The rise of self-employment in the UK: entrepreneurial transmission or declining job quality
The UK has experienced very significant growth in self-employment since the financial crisis. The self-employed are at higher risk of income volatility while facing lower levels of social insurance. Individual transitions into self-employment may be driven by a range of factors, both ‘pull’ and ‘push’. This paper proposes a re-evaluation of the evidence on whether private sector business organisations stimulate entrepreneurial transmission amongst their employees. In the UK context rising self-employment may reflect the consequences of flexibilization and falling job quality, rather than outright job loss. Previous research has focused mainly on the subjective notion of job satisfaction to identify the level of attachment the future self-employed have to their current employer. Quantitative analysis is undertaken using large scale British longitudinal survey data.

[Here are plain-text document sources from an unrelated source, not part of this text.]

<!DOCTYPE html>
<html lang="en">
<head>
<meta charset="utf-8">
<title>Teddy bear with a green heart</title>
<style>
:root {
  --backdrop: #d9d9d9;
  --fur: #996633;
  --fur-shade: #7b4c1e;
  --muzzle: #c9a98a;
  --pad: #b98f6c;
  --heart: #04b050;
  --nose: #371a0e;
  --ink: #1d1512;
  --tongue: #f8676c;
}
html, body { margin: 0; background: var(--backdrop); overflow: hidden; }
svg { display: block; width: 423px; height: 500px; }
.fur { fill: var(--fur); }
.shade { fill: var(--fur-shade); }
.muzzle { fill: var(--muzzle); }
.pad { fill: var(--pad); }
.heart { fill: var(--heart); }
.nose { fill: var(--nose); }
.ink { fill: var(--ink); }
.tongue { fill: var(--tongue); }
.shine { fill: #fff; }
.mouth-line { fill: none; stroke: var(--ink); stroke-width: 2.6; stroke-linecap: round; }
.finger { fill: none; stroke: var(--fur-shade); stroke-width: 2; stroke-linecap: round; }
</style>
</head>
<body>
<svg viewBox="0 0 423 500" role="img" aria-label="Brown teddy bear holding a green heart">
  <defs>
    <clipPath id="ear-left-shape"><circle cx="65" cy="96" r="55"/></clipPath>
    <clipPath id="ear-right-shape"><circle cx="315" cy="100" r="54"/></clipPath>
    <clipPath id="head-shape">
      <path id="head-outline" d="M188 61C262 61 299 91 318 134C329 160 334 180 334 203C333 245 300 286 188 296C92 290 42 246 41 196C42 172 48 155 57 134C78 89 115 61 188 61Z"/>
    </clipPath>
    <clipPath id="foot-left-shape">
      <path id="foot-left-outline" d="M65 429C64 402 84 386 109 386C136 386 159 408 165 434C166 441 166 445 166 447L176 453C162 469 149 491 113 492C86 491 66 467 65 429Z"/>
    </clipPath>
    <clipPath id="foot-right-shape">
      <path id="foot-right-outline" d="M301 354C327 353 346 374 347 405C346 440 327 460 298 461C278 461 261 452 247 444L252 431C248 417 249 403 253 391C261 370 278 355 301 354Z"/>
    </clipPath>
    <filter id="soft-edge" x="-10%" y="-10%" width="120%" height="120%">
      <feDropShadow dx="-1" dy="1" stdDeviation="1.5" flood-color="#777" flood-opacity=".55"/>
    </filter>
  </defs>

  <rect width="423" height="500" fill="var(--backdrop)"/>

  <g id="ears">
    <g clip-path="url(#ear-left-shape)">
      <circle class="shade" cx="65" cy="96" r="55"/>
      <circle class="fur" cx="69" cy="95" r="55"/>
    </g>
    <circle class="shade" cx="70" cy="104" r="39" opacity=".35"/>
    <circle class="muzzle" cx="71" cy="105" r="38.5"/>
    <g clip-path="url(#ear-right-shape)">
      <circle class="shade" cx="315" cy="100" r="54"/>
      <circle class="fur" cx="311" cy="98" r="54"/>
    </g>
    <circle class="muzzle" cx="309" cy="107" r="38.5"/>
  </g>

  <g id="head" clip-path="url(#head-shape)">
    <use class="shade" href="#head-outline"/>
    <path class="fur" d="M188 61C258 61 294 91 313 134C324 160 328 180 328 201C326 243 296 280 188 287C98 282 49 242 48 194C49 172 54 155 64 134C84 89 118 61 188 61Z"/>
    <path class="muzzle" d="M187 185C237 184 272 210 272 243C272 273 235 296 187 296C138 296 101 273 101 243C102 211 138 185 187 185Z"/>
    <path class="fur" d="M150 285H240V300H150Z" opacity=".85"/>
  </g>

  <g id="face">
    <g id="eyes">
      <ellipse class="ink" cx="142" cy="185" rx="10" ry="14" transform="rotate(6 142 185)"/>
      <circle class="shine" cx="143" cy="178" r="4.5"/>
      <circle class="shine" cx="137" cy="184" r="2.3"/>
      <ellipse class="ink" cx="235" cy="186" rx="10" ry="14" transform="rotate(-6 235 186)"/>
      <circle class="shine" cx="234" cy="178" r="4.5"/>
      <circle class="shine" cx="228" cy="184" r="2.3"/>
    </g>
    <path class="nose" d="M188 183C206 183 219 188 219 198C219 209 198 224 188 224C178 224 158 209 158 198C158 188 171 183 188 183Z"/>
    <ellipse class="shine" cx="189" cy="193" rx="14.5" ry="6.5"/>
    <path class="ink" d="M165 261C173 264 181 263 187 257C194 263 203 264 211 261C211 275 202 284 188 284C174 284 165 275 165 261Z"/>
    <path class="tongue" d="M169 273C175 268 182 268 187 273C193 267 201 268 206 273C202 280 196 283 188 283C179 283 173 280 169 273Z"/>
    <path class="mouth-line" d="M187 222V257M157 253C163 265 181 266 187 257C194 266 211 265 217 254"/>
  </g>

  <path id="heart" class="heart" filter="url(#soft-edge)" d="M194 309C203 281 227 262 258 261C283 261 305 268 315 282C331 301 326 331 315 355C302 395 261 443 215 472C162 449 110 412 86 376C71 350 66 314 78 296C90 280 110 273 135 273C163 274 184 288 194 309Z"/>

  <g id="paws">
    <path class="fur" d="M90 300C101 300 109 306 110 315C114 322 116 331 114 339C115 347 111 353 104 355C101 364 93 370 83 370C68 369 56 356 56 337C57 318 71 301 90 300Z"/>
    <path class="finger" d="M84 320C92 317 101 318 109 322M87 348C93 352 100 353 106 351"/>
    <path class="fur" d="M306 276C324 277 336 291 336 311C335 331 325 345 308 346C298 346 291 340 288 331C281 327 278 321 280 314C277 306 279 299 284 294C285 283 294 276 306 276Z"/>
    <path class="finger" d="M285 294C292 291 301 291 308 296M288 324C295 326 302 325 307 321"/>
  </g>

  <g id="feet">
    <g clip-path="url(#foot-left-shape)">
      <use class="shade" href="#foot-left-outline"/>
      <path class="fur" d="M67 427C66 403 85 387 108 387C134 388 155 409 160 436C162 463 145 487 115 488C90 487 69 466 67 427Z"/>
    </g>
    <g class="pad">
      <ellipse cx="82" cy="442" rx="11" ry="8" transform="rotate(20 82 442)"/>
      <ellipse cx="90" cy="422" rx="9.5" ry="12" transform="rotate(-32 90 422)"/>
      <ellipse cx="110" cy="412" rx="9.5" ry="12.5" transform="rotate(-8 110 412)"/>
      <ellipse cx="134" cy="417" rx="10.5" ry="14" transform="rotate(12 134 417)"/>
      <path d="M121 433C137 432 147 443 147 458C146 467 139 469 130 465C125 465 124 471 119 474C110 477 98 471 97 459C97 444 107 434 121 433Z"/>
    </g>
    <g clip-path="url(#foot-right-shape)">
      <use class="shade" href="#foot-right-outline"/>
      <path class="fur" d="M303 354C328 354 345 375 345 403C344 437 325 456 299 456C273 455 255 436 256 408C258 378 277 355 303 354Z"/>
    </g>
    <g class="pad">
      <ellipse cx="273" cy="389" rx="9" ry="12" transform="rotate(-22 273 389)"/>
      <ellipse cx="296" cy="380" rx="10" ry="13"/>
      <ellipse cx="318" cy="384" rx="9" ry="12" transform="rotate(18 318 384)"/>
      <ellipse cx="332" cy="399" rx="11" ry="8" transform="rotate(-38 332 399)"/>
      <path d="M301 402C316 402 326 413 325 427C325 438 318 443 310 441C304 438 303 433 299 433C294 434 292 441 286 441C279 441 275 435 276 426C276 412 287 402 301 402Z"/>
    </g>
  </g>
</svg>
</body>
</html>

The paper extends this work to show that organisational (dis)attachment is evidenced in a range of extrinsic indicators of job quality, providing explanatory information beyond intrinsic job satisfaction. Specifically, the paper shows that the impact of training on self-employment entry depends asymmetrically on the source of that training. Finally, the paper argues that reduced attachment provides an alternative explanation for any ‘entrepreneurial transmission’ effect, through which employees, particularly those in smaller organizations, are more likely to enter self-employment. However, anticipated improvement in the experience of work from choosing self-employment is seen to be somewhat illusory, speaking to growing concerns about the impact of the growth of the gig economy.
This paper was published by Professor Andrew Henley, Professor of Entrepreneurship and Economics and Director of Research Engagement and Impact at Cardiff University. He is also a member of the TPI Executive Team and academic lead for the Wales Productivity Forum. This article was published in the Cambridge Journal of Economics, Volume 45, Issue 3, May 2021, Pages 457–486